 and attempting to prove his manhood simply from his anatomical structure', also, whether the practice of grasping at every other person's possession was not more ape-like than human. And he put it to Huxley, whether it really was truth, pure and simple, he was fighting for; whether it was not more, or at least partly, for the purpose of exposing a weak point in his rival. However, he would not be too severe upon either of them. He would advise them in future to be friendsto assist each other in their workto be helpers not rivals; and he would recommend them to associate in a social mannerto follow the example of good Edward Forbes, who used to call his fellow tradesmen together after their work was over to the Red Lion, and indulge in a little harmony, and he undertook to say, that if they were jovial, open-hearted, merry, and wise, as he was-, if they would meet at some house of call, say once a week, and have their glass and their pipe together, in fact, continued the Mayor, good-humouredly, relax a little, unbend the bow, and cultivate the feelings that warmed the hearts of Tam O'Shanter, and Sonter Johnny, they would soon cease to vex themselves, and disturb the public. At the same time, it was his duty to warn them that a persistance in their present bitter course, and in giving a loose rein to passion, must eventually bring them both to the gallows.
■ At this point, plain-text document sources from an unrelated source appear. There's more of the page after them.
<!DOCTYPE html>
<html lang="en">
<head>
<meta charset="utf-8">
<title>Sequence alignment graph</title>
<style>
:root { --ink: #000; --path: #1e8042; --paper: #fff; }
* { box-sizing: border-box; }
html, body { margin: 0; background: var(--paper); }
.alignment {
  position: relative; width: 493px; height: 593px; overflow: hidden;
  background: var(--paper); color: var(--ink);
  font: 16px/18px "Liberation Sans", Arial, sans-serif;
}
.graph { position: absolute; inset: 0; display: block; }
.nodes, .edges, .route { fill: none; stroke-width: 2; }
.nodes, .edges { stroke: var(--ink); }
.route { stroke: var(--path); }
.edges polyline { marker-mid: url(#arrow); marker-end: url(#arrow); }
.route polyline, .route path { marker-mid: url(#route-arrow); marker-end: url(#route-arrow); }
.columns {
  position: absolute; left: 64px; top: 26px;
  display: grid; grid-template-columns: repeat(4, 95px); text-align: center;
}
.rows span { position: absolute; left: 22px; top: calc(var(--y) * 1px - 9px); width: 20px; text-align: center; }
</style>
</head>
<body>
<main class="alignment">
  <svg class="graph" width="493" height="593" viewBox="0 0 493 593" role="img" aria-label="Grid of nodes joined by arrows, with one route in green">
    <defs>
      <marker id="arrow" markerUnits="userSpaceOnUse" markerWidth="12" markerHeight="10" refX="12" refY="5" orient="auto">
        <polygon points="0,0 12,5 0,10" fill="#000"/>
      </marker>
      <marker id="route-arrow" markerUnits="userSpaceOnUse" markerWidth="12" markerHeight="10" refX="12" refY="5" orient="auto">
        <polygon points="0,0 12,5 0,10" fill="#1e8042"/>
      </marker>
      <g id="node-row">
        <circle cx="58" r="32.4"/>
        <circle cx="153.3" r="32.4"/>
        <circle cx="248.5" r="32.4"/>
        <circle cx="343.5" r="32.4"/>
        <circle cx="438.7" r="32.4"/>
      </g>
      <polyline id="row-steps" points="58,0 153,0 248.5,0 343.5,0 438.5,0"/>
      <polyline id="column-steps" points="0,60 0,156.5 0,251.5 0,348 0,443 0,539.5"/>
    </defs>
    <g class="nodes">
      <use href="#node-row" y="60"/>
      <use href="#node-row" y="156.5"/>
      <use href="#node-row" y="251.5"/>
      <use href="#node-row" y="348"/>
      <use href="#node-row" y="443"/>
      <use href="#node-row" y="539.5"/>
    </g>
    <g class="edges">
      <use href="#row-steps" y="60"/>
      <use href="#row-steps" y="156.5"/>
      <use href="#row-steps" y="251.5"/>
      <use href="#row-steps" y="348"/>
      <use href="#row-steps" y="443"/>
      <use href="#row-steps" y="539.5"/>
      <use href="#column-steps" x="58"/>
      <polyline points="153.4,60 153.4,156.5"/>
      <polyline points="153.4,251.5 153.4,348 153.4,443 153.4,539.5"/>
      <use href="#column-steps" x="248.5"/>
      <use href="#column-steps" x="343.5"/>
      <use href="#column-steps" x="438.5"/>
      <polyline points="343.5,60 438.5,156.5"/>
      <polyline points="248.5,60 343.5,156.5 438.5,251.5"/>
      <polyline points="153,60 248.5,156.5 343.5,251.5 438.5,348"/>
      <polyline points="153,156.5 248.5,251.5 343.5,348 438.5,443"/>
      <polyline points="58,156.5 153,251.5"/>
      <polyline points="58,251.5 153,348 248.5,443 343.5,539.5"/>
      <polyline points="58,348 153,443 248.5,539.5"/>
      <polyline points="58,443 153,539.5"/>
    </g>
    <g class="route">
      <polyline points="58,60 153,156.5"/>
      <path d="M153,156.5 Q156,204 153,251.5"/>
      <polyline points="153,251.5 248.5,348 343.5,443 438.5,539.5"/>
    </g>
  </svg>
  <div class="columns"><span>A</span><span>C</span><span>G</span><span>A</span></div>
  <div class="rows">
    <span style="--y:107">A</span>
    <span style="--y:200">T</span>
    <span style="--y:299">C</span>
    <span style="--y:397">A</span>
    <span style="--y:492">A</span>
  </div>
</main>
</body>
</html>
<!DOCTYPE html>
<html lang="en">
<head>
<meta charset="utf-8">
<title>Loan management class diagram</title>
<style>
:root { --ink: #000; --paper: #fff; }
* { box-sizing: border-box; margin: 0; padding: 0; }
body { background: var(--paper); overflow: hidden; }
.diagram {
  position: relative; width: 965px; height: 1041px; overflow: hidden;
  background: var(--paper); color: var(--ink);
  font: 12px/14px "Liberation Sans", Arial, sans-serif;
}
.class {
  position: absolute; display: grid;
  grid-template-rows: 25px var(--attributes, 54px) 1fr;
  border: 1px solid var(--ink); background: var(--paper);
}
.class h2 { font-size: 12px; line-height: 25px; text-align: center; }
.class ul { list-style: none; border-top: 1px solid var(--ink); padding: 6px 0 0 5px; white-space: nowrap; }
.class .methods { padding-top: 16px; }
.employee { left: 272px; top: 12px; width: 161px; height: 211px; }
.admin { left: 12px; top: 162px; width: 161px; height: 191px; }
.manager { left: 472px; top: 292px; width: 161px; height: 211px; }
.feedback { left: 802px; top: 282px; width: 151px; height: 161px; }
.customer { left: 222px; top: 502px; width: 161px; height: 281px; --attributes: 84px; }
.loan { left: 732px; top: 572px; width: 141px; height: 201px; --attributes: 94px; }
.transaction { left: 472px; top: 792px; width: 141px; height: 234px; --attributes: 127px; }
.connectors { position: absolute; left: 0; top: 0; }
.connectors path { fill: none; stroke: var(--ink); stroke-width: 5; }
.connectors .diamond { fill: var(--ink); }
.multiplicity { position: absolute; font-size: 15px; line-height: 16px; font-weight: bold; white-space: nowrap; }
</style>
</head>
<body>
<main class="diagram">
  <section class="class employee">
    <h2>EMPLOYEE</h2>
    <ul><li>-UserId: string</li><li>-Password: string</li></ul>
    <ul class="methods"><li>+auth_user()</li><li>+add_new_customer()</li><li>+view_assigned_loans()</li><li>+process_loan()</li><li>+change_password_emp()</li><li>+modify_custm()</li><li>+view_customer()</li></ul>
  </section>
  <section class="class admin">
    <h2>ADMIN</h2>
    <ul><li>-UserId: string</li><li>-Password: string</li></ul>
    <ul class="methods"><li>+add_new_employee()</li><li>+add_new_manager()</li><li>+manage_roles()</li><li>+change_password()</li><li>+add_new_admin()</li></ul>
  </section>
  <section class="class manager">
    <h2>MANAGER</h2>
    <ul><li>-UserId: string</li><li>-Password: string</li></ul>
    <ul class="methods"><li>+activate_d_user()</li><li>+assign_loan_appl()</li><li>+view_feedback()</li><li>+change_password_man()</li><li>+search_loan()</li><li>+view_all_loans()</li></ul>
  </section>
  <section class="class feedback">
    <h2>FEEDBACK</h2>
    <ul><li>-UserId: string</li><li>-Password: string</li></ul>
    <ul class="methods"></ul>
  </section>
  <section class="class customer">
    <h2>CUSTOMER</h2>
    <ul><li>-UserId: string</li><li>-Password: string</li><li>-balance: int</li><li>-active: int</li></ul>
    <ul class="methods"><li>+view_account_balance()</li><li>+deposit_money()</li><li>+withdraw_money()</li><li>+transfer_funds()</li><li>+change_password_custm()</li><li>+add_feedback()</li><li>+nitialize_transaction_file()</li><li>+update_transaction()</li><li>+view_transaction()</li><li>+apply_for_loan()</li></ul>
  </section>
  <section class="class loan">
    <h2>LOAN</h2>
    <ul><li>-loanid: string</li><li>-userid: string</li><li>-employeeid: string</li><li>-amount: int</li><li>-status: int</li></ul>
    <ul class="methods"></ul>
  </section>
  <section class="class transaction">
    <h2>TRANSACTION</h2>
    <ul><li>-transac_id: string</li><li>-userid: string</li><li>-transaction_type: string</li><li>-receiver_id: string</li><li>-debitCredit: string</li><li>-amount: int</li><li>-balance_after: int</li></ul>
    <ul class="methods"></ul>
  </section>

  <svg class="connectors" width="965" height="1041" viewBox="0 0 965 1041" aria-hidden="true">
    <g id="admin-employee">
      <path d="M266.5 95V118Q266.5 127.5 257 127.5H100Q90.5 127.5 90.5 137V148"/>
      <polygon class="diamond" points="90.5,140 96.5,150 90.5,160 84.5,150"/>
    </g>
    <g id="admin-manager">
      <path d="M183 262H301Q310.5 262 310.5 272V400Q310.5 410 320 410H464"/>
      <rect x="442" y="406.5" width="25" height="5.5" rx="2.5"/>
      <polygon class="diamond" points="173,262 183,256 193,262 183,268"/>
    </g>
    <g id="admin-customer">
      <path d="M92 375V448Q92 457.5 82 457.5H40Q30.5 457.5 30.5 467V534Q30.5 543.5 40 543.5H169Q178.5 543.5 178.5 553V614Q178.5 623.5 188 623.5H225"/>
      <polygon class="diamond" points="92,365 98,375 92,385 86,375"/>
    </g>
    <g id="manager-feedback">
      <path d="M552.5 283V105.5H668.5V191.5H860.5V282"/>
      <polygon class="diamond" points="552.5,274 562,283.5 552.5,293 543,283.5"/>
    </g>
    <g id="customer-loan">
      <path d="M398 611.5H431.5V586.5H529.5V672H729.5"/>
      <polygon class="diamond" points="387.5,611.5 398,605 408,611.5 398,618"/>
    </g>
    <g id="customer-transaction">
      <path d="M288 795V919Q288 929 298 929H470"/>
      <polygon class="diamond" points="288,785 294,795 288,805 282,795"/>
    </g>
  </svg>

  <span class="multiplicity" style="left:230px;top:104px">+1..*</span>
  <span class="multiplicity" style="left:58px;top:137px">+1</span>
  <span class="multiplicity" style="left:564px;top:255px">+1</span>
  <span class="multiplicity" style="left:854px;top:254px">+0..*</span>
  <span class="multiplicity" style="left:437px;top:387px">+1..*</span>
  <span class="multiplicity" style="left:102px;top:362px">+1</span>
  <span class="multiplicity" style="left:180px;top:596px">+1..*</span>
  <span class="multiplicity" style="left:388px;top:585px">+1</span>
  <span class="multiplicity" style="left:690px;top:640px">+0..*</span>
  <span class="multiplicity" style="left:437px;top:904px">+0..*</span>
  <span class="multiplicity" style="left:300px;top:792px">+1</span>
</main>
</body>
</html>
At the conclusion of the Mayor's address, there was loud applause in the court, which was immediately checked.
Policeman X. wished to know if Huxley's monkey was to be restored to him.
Lord Mayor Certainly, there was no law to enable him to detain it. The parties then left the dock with an expression on their countenances, which foreboded mischief. No sooner did they reach the street than an altercation ensued, and the loud voices of Huxley and Owen could be heard in the court. Policeman X. asked if he should go out to put a stop to the riot, but the Lord Mayor decided it were best not to notice it, the time and attention of the country could not be occupied with such frivolous disputes. At the same time he stated that if they were brought before him again he certainly should commit them both to Earlswood. As our reporter was passing Jermyn-street in the evening, he recognized Huxley vilifying Owen before a large assembly, holding over his head a board, on which was painted series of monkey skeletons, beginning with the Gibbon, and ending with man, the words"I'll let him know his place in nature," were heard, but as the assemblage consisted of working men, and as they were very orderly they were not interfered with by the police.
C. Blinderman & D. Joyce